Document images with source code
[Start of section]

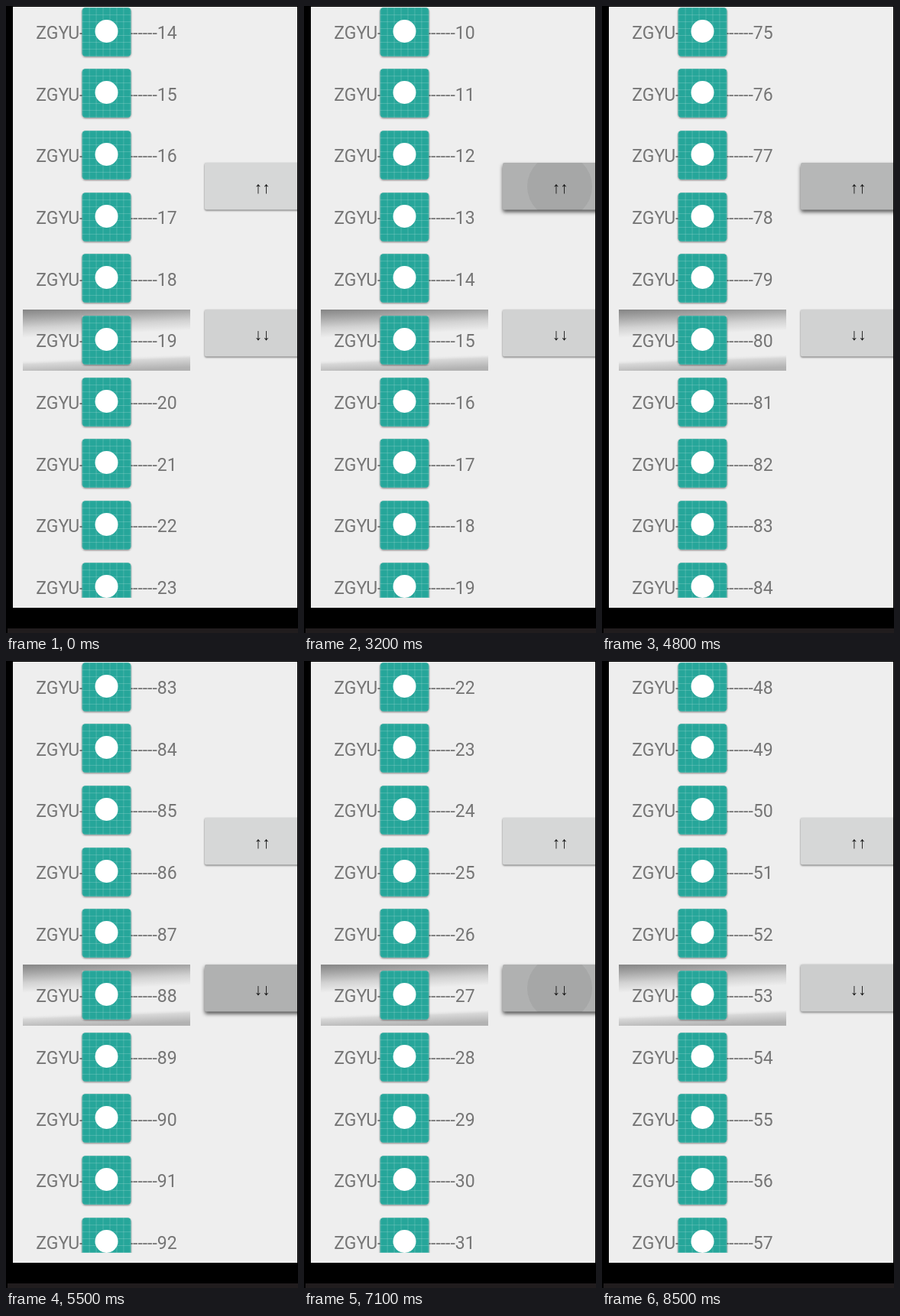
Animation, 382 px wide and 820 px high, one loop 8.9 s. Source, as an HTML page:

```html
<!DOCTYPE html>
<html lang="en">
<head>
<meta charset="utf-8">
<title>Channel wheel</title>
<style>
  html, body { margin: 0; width: 100%; height: 100%; overflow: hidden; background: #000; }
  svg { display: block; }
  .row { font: 23px Roboto, sans-serif; fill: #757575; text-anchor: middle; }
  .arrows { font: 21px "Liberation Sans", Arial, sans-serif; fill: #151515; text-anchor: middle; }
  .tile { filter: drop-shadow(0 1.2px 1px rgba(0, 0, 0, .45)); }
</style>
</head>
<body>
<svg width="382" height="820" viewBox="0 0 382 820">
  <defs>
    <linearGradient id="top" gradientUnits="userSpaceOnUse" x1="22" y1="397" x2="23.7" y2="434">
      <stop offset="0" stop-color="#848484"/>
      <stop offset=".3" stop-color="#a6a6a6"/>
      <stop offset=".65" stop-color="#d2d2d2"/>
      <stop offset="1" stop-color="#eee"/>
    </linearGradient>
    <linearGradient id="bottom" gradientUnits="userSpaceOnUse" x1="130" y1="459" x2="130.7" y2="477">
      <stop offset="0" stop-color="#eee" stop-opacity="0"/>
      <stop offset=".3" stop-color="#d8d8d8"/>
      <stop offset="1" stop-color="#b2b2b2"/>
    </linearGradient>
    <clipPath id="list"><rect x="9" y="1" width="240" height="773"/></clipPath>
    <clipPath id="face"><rect x="260" width="121" height="62"/></clipPath>
    <g id="tile">
      <rect class="tile" x="-32" y="-32" width="64" height="64" rx="4.5" fill="#26a69a"/>
      <path id="grid" stroke="#fff" stroke-opacity=".2" stroke-width=".9"/>
      <circle cy="-1" r="15" fill="#fff"/>
    </g>
  </defs>
  <rect x="9" y="1" width="372" height="786" fill="#eee"/>
  <rect x="22" y="397" width="219" height="80" fill="url(#top)"/>
  <rect x="22" y="457" width="219" height="20" fill="url(#bottom)"/>
  <g id="rows" clip-path="url(#list)"></g>
  <g id="buttons"></g>
  <rect x="381" width="1" height="814"/>
  <rect x="2" y="814" width="380" height="6" fill="#211d1e"/>
</svg>
<script>
const LOOP = 8900, STEP = 100;
const ROWS = 10, PITCH = 80.67, PICKED = 5, COUNT = 100, FIRST = 19;
const TAP = 3, LONG_PRESS = 500, RATE = .024;   // rows per tap, ms, rows per ms
const LAG = 50;                                 // touch to visible feedback

const up = { y: 205, label: "↑↑", rest: 214 };
const down = { y: 397, label: "↓↓", rest: 209 };
const buttons = [up, down];

const presses = [
  { button: down, dir: 1, from: 1350, to: 1700 },
  { button: up, dir: -1, from: 2550, to: 4700 },
  { button: down, dir: 1, from: 4750, to: 8200 }
];

const byId = id => document.getElementById(id);
const clamp = (x, a, b) => Math.min(b, Math.max(a, x));
const ramp = (t, from, length) => clamp((t - from) / length, 0, 1);

function add(parent, name, attrs, text = "") {
  const el = document.createElementNS("http://www.w3.org/2000/svg", name);
  for (const key in attrs) el.setAttribute(key, attrs[key]);
  el.textContent = text;
  return parent.appendChild(el);
}

let lines = "";
for (let i = 0; i < 8; i++) {
  const p = -31.3 + i * 8.95;
  lines += `M${p} -32V32M-32 ${p}H32`;
}
byId("grid").setAttribute("d", lines);

const labels = [];
for (let i = 0; i < ROWS; i++) {
  const y = i * PITCH;
  labels.push(add(byId("rows"), "text", { class: "row", x: 131.5, y: Math.round(43 + y) }));
  add(byId("rows"), "use", { href: "#tile", x: 131.5, y: Math.floor(34 + y) });
}

for (const b of buttons) {
  const g = add(byId("buttons"), "g", { transform: `translate(0 ${b.y})` });
  b.face = add(g, "rect", { x: 260, width: 140, height: 61.5, rx: 2 });
  const clip = add(g, "g", { "clip-path": "url(#face)" });
  b.spot = add(clip, "circle", { cx: 334.5, cy: 31, r: 42.5 });
  add(g, "text", { class: "arrows", x: 335, y: 40 }, b.label);
}

// A tap moves a few rows; after the long-press delay the list runs on steadily.
function selectedAt(t) {
  return presses.reduce((row, p) => {
    const held = Math.max(0, Math.min(t, p.to) - p.from - LONG_PRESS);
    return row + p.dir * (TAP * ramp(t, p.from, 300) + RATE * held);
  }, FIRST);
}

function drawButton(b, t) {
  let level = 0, spot = 0;
  for (const p of presses.filter(p => p.button === b)) {
    const hold = p.from + LONG_PRESS;
    level += ramp(t, p.from + LAG, 150) - ramp(t, p.to + LAG, 300);
    // the upward ripple fades while held, the downward one stays until release
    const fade = b === up ? hold + 250 : p.to;
    if (p.to > hold) spot += ramp(t, hold + 250 * (p.dir > 0), 50) * (1 - ramp(t, fade, 300));
  }
  const grey = Math.round(b.rest + (176 - b.rest) * level);
  b.face.style.fill = `rgb(${grey},${grey + 1},${grey + 1})`;
  b.face.style.filter =
    `drop-shadow(0 ${1.4 + 2.2 * level}px ${1.2 + 1.6 * level}px rgba(0,0,0,${.55 + .1 * level}))`;
  b.spot.style.opacity = .06 * spot;
}

function draw(t) {
  const top = Math.round(selectedAt(t)) - PICKED;
  labels.forEach((el, i) => {
    const n = (top + i + COUNT) % COUNT;
    el.textContent = "ZGYU" + "-".repeat(16) + n;
  });
  buttons.forEach(b => drawButton(b, t));
}

const start = performance.now();
function tick() {
  const t = (performance.now() - start) % LOOP;
  draw(Math.floor(t / STEP) * STEP);
  requestAnimationFrame(tick);
}
tick();
</script>
</body>
</html>
```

[End of section]

• **What the exercise asks**: Your answer should hold every record above, printed exactly and free of pictures.

• **Task result**:
Animation, 382 px wide and 820 px high, one loop 8.9 s. Source, as an HTML page:

```html
<!DOCTYPE html>
<html lang="en">
<head>
<meta charset="utf-8">
<title>Channel wheel</title>
<style>
  html, body { margin: 0; width: 100%; height: 100%; overflow: hidden; background: #000; }
  svg { display: block; }
  .row { font: 23px Roboto, sans-serif; fill: #757575; text-anchor: middle; }
  .arrows { font: 21px "Liberation Sans", Arial, sans-serif; fill: #151515; text-anchor: middle; }
  .tile { filter: drop-shadow(0 1.2px 1px rgba(0, 0, 0, .45)); }
</style>
</head>
<body>
<svg width="382" height="820" viewBox="0 0 382 820">
  <defs>
    <linearGradient id="top" gradientUnits="userSpaceOnUse" x1="22" y1="397" x2="23.7" y2="434">
      <stop offset="0" stop-color="#848484"/>
      <stop offset=".3" stop-color="#a6a6a6"/>
      <stop offset=".65" stop-color="#d2d2d2"/>
      <stop offset="1" stop-color="#eee"/>
    </linearGradient>
    <linearGradient id="bottom" gradientUnits="userSpaceOnUse" x1="130" y1="459" x2="130.7" y2="477">
      <stop offset="0" stop-color="#eee" stop-opacity="0"/>
      <stop offset=".3" stop-color="#d8d8d8"/>
      <stop offset="1" stop-color="#b2b2b2"/>
    </linearGradient>
    <clipPath id="list"><rect x="9" y="1" width="240" height="773"/></clipPath>
    <clipPath id="face"><rect x="260" width="121" height="62"/></clipPath>
    <g id="tile">
      <rect class="tile" x="-32" y="-32" width="64" height="64" rx="4.5" fill="#26a69a"/>
      <path id="grid" stroke="#fff" stroke-opacity=".2" stroke-width=".9"/>
      <circle cy="-1" r="15" fill="#fff"/>
    </g>
  </defs>
  <rect x="9" y="1" width="372" height="786" fill="#eee"/>
  <rect x="22" y="397" width="219" height="80" fill="url(#top)"/>
  <rect x="22" y="457" width="219" height="20" fill="url(#bottom)"/>
  <g id="rows" clip-path="url(#list)"></g>
  <g id="buttons"></g>
  <rect x="381" width="1" height="814"/>
  <rect x="2" y="814" width="380" height="6" fill="#211d1e"/>
</svg>
<script>
const LOOP = 8900, STEP = 100;
const ROWS = 10, PITCH = 80.67, PICKED = 5, COUNT = 100, FIRST = 19;
const TAP = 3, LONG_PRESS = 500, RATE = .024;   // rows per tap, ms, rows per ms
const LAG = 50;                                 // touch to visible feedback

const up = { y: 205, label: "↑↑", rest: 214 };
const down = { y: 397, label: "↓↓", rest: 209 };
const buttons = [up, down];

const presses = [
  { button: down, dir: 1, from: 1350, to: 1700 },
  { button: up, dir: -1, from: 2550, to: 4700 },
  { button: down, dir: 1, from: 4750, to: 8200 }
];

const byId = id => document.getElementById(id);
const clamp = (x, a, b) => Math.min(b, Math.max(a, x));
const ramp = (t, from, length) => clamp((t - from) / length, 0, 1);

function add(parent, name, attrs, text = "") {
  const el = document.createElementNS("http://www.w3.org/2000/svg", name);
  for (const key in attrs) el.setAttribute(key, attrs[key]);
  el.textContent = text;
  return parent.appendChild(el);
}

let lines = "";
for (let i = 0; i < 8; i++) {
  const p = -31.3 + i * 8.95;
  lines += `M${p} -32V32M-32 ${p}H32`;
}
byId("grid").setAttribute("d", lines);

const labels = [];
for (let i = 0; i < ROWS; i++) {
  const y = i * PITCH;
  labels.push(add(byId("rows"), "text", { class: "row", x: 131.5, y: Math.round(43 + y) }));
  add(byId("rows"), "use", { href: "#tile", x: 131.5, y: Math.floor(34 + y) });
}

for (const b of buttons) {
  const g = add(byId("buttons"), "g", { transform: `translate(0 ${b.y})` });
  b.face = add(g, "rect", { x: 260, width: 140, height: 61.5, rx: 2 });
  const clip = add(g, "g", { "clip-path": "url(#face)" });
  b.spot = add(clip, "circle", { cx: 334.5, cy: 31, r: 42.5 });
  add(g, "text", { class: "arrows", x: 335, y: 40 }, b.label);
}

// A tap moves a few rows; after the long-press delay the list runs on steadily.
function selectedAt(t) {
  return presses.reduce((row, p) => {
    const held = Math.max(0, Math.min(t, p.to) - p.from - LONG_PRESS);
    return row + p.dir * (TAP * ramp(t, p.from, 300) + RATE * held);
  }, FIRST);
}

function drawButton(b, t) {
  let level = 0, spot = 0;
  for (const p of presses.filter(p => p.button === b)) {
    const hold = p.from + LONG_PRESS;
    level += ramp(t, p.from + LAG, 150) - ramp(t, p.to + LAG, 300);
    // the upward ripple fades while held, the downward one stays until release
    const fade = b === up ? hold + 250 : p.to;
    if (p.to > hold) spot += ramp(t, hold + 250 * (p.dir > 0), 50) * (1 - ramp(t, fade, 300));
  }
  const grey = Math.round(b.rest + (176 - b.rest) * level);
  b.face.style.fill = `rgb(${grey},${grey + 1},${grey + 1})`;
  b.face.style.filter =
    `drop-shadow(0 ${1.4 + 2.2 * level}px ${1.2 + 1.6 * level}px rgba(0,0,0,${.55 + .1 * level}))`;
  b.spot.style.opacity = .06 * spot;
}

function draw(t) {
  const top = Math.round(selectedAt(t)) - PICKED;
  labels.forEach((el, i) => {
    const n = (top + i + COUNT) % COUNT;
    el.textContent = "ZGYU" + "-".repeat(16) + n;
  });
  buttons.forEach(b => drawButton(b, t));
}

const start = performance.now();
function tick() {
  const t = (performance.now() - start) % LOOP;
  draw(Math.floor(t / STEP) * STEP);
  requestAnimationFrame(tick);
}
tick();
</script>
</body>
</html>
```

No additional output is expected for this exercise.